* Required work: How many lines in the records below contain the word "width"? Answer with the number only.
• • • • •
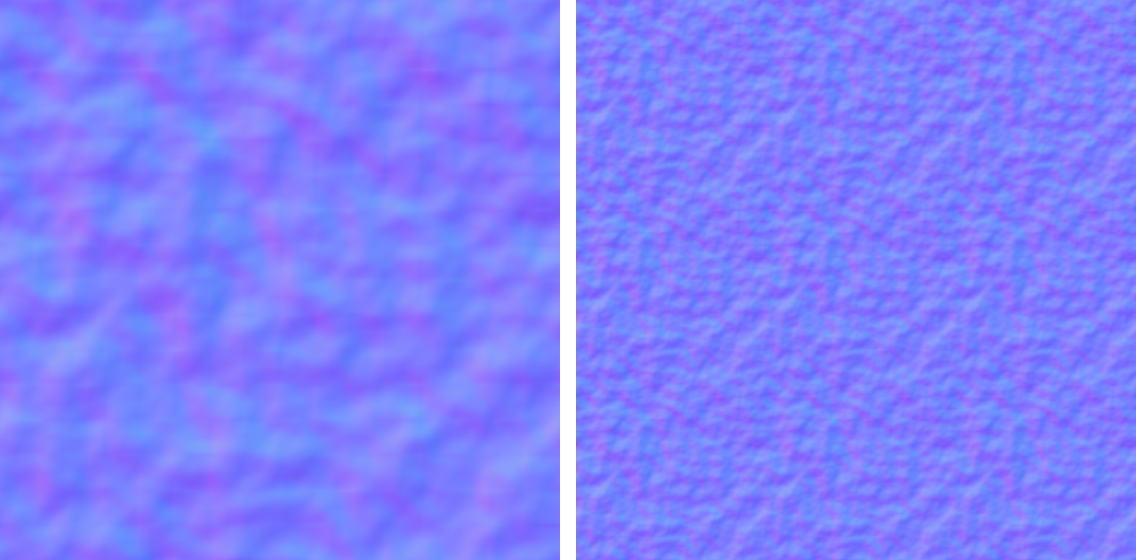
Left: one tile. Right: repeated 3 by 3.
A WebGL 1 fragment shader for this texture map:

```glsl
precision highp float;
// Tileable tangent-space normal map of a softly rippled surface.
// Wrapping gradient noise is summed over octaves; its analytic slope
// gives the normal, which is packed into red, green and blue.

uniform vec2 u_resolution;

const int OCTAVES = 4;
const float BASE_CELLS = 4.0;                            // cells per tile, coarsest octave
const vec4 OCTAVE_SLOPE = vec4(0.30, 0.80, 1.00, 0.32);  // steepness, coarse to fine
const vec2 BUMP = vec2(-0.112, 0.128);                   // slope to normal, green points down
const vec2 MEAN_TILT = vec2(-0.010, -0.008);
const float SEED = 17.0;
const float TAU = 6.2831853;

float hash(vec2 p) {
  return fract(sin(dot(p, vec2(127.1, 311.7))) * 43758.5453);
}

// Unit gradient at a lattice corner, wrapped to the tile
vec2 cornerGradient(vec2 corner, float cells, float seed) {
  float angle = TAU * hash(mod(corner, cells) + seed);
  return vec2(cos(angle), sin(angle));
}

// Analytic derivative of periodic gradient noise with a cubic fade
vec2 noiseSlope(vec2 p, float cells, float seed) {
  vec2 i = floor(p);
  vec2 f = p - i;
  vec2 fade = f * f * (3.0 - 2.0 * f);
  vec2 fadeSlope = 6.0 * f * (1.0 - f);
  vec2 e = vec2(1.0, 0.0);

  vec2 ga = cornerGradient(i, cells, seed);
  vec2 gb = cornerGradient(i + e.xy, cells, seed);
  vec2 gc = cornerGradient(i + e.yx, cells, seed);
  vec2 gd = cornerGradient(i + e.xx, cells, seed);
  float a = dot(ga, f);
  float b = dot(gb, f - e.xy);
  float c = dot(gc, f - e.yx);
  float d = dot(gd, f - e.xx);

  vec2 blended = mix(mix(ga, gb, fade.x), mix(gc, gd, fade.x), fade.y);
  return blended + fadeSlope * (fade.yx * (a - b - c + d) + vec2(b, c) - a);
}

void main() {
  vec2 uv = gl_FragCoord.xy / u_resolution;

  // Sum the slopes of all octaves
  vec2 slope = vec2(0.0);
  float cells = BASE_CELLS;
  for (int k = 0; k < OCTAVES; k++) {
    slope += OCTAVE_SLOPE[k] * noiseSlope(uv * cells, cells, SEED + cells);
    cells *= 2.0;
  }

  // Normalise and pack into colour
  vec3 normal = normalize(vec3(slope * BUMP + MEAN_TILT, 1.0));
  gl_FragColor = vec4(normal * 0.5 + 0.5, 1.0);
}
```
• • • • •
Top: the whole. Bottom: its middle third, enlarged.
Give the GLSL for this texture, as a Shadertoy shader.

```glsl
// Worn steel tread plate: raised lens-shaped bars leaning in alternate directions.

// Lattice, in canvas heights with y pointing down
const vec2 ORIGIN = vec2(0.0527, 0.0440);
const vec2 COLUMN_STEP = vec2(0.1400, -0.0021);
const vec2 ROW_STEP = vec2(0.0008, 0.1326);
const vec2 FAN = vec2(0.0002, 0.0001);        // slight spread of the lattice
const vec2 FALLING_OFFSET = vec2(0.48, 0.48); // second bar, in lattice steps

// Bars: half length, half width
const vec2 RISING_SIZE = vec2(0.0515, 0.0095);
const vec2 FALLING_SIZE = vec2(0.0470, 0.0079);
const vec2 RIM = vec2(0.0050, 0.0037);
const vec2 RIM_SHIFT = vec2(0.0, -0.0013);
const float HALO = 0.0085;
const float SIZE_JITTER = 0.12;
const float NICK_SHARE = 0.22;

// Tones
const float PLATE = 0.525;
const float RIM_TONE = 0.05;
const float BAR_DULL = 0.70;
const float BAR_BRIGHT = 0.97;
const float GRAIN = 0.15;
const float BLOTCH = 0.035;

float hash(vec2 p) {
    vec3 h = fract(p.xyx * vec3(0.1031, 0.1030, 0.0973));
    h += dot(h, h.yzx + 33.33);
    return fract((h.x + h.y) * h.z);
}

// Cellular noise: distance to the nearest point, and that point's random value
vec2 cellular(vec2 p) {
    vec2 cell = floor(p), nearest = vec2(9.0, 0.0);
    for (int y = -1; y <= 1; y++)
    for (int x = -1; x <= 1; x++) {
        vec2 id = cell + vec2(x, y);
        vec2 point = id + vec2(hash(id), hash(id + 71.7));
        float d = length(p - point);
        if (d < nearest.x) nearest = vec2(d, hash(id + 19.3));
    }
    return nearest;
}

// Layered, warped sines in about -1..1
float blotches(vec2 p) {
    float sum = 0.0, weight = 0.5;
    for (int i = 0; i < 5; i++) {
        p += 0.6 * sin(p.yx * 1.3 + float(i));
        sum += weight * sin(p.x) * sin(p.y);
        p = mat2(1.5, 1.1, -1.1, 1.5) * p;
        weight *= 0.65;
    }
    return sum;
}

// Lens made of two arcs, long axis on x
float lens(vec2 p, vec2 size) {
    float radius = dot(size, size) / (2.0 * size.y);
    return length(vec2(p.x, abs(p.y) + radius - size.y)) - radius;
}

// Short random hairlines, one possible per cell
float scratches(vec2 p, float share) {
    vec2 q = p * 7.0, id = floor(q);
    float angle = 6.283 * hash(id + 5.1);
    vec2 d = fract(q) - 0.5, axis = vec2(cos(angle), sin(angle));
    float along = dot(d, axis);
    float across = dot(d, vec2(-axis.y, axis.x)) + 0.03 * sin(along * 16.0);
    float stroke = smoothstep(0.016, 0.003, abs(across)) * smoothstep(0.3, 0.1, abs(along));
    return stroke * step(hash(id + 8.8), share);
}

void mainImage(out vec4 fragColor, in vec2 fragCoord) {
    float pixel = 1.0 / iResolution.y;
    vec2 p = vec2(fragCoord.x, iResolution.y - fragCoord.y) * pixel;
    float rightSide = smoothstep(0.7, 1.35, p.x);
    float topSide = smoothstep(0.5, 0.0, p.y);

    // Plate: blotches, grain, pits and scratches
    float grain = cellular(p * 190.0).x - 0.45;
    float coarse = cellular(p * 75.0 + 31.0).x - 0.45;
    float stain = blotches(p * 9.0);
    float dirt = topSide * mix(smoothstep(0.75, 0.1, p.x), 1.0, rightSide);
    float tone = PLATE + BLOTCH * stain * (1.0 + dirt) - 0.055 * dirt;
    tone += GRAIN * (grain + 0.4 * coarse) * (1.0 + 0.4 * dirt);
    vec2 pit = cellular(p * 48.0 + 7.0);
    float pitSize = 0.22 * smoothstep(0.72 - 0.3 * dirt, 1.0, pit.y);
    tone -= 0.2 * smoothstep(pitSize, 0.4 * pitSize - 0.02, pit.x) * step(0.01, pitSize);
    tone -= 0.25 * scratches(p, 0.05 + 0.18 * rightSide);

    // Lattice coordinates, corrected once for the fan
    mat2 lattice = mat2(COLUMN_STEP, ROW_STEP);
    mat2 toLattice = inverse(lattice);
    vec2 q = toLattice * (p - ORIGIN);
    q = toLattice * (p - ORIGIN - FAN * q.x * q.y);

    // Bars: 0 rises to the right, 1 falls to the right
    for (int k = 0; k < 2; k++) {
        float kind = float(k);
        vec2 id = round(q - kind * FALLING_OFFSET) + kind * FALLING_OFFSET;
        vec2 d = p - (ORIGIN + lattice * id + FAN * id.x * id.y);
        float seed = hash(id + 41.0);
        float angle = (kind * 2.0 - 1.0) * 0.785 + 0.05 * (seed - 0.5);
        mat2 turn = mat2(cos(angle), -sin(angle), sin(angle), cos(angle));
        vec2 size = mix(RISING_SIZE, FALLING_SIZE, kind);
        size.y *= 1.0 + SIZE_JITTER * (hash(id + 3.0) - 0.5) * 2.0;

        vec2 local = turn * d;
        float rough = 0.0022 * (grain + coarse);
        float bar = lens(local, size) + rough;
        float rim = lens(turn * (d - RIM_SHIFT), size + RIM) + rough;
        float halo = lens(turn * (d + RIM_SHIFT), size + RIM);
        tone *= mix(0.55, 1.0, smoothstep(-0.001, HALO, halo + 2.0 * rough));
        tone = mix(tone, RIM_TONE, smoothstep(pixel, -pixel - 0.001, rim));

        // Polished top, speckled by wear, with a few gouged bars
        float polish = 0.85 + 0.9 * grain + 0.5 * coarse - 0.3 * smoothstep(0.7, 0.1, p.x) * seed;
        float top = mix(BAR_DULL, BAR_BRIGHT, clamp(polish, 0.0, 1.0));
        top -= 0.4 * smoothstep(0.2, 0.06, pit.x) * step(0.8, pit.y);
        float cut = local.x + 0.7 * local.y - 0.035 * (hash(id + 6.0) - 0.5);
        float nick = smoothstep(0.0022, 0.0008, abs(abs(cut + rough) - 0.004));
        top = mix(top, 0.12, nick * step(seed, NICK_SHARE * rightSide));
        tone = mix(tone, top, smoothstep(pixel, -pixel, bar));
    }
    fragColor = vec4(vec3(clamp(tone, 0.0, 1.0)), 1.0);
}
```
• • • • •
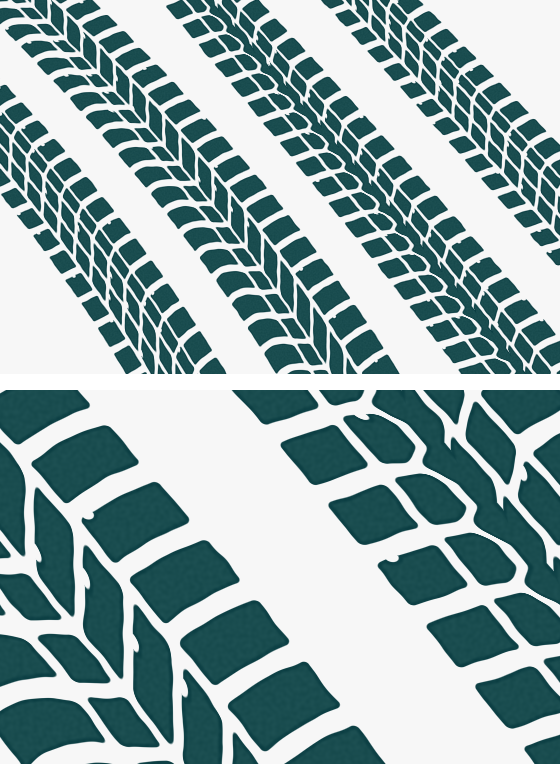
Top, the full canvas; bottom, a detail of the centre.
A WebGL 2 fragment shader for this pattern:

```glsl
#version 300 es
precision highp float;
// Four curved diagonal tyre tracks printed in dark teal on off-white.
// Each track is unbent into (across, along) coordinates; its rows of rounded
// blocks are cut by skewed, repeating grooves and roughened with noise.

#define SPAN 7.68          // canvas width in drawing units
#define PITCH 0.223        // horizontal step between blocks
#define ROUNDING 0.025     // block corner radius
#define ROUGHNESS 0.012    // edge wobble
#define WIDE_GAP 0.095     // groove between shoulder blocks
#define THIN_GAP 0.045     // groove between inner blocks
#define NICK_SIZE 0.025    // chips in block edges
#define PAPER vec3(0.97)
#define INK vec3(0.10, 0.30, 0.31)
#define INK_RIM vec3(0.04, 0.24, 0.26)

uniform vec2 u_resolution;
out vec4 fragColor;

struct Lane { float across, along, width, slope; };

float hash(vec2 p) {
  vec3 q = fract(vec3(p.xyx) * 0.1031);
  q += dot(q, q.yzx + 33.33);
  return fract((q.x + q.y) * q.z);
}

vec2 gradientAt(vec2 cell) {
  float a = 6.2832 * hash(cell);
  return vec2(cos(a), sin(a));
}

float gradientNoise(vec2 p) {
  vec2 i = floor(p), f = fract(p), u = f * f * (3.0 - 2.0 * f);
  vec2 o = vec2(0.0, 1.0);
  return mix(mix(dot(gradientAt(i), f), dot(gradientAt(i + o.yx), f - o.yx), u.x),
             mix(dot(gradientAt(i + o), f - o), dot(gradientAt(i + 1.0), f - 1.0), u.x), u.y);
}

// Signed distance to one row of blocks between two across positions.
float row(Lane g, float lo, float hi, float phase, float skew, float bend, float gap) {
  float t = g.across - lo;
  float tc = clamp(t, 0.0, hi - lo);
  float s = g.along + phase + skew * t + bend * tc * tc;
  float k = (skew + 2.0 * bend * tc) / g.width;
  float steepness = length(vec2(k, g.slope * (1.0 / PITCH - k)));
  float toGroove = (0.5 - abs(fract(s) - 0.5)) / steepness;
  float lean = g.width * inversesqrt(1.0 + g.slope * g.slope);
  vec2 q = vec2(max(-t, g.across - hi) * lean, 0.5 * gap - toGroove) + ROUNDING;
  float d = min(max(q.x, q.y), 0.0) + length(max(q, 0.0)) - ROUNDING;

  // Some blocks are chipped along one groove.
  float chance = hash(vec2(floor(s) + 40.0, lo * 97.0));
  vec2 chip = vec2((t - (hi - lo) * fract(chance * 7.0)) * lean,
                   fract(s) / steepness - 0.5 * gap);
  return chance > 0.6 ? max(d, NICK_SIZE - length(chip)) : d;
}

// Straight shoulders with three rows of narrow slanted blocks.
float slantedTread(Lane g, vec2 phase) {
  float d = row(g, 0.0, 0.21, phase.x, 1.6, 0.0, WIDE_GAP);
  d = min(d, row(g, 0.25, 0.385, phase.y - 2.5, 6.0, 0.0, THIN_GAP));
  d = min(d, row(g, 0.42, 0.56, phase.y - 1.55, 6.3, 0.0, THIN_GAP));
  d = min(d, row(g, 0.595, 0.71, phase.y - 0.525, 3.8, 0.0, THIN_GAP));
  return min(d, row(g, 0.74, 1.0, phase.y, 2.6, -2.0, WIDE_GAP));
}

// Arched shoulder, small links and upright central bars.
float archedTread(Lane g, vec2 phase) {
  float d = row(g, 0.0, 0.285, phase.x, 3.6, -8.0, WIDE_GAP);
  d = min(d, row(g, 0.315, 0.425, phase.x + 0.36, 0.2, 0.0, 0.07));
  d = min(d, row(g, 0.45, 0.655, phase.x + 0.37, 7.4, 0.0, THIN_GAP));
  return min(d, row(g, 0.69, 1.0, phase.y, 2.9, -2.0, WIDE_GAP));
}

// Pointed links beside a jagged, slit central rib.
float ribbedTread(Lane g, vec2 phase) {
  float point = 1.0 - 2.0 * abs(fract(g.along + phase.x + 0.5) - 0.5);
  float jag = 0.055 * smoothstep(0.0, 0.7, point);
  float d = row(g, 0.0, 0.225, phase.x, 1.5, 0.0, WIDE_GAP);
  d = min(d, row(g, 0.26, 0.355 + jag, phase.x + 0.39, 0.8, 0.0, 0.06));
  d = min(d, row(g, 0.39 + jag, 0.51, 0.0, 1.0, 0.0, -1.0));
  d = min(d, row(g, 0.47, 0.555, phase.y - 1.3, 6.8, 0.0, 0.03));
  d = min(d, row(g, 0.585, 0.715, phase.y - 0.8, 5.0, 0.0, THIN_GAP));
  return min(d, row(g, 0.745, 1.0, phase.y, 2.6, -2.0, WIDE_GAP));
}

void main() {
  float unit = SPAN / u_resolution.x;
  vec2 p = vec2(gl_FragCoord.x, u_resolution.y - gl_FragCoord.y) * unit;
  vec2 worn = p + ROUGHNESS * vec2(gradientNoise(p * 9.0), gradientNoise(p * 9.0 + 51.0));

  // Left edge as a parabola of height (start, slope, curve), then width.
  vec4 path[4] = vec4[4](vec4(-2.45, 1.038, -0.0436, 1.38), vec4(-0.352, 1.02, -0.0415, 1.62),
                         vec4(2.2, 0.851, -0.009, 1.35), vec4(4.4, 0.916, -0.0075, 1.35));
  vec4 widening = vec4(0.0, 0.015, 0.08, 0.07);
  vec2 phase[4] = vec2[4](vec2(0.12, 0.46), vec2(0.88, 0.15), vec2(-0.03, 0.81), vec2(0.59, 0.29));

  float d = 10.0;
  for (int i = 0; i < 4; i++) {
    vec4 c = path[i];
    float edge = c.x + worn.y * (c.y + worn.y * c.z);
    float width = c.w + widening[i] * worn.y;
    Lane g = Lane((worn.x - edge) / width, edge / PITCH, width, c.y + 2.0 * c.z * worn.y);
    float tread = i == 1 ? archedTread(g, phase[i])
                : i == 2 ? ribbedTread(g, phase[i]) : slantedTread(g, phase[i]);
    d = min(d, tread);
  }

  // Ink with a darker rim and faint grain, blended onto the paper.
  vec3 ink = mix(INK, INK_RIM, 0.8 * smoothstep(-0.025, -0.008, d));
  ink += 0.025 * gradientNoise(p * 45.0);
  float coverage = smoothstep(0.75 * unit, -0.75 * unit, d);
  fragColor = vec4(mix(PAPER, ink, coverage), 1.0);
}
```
• • • • •
* Your response: 8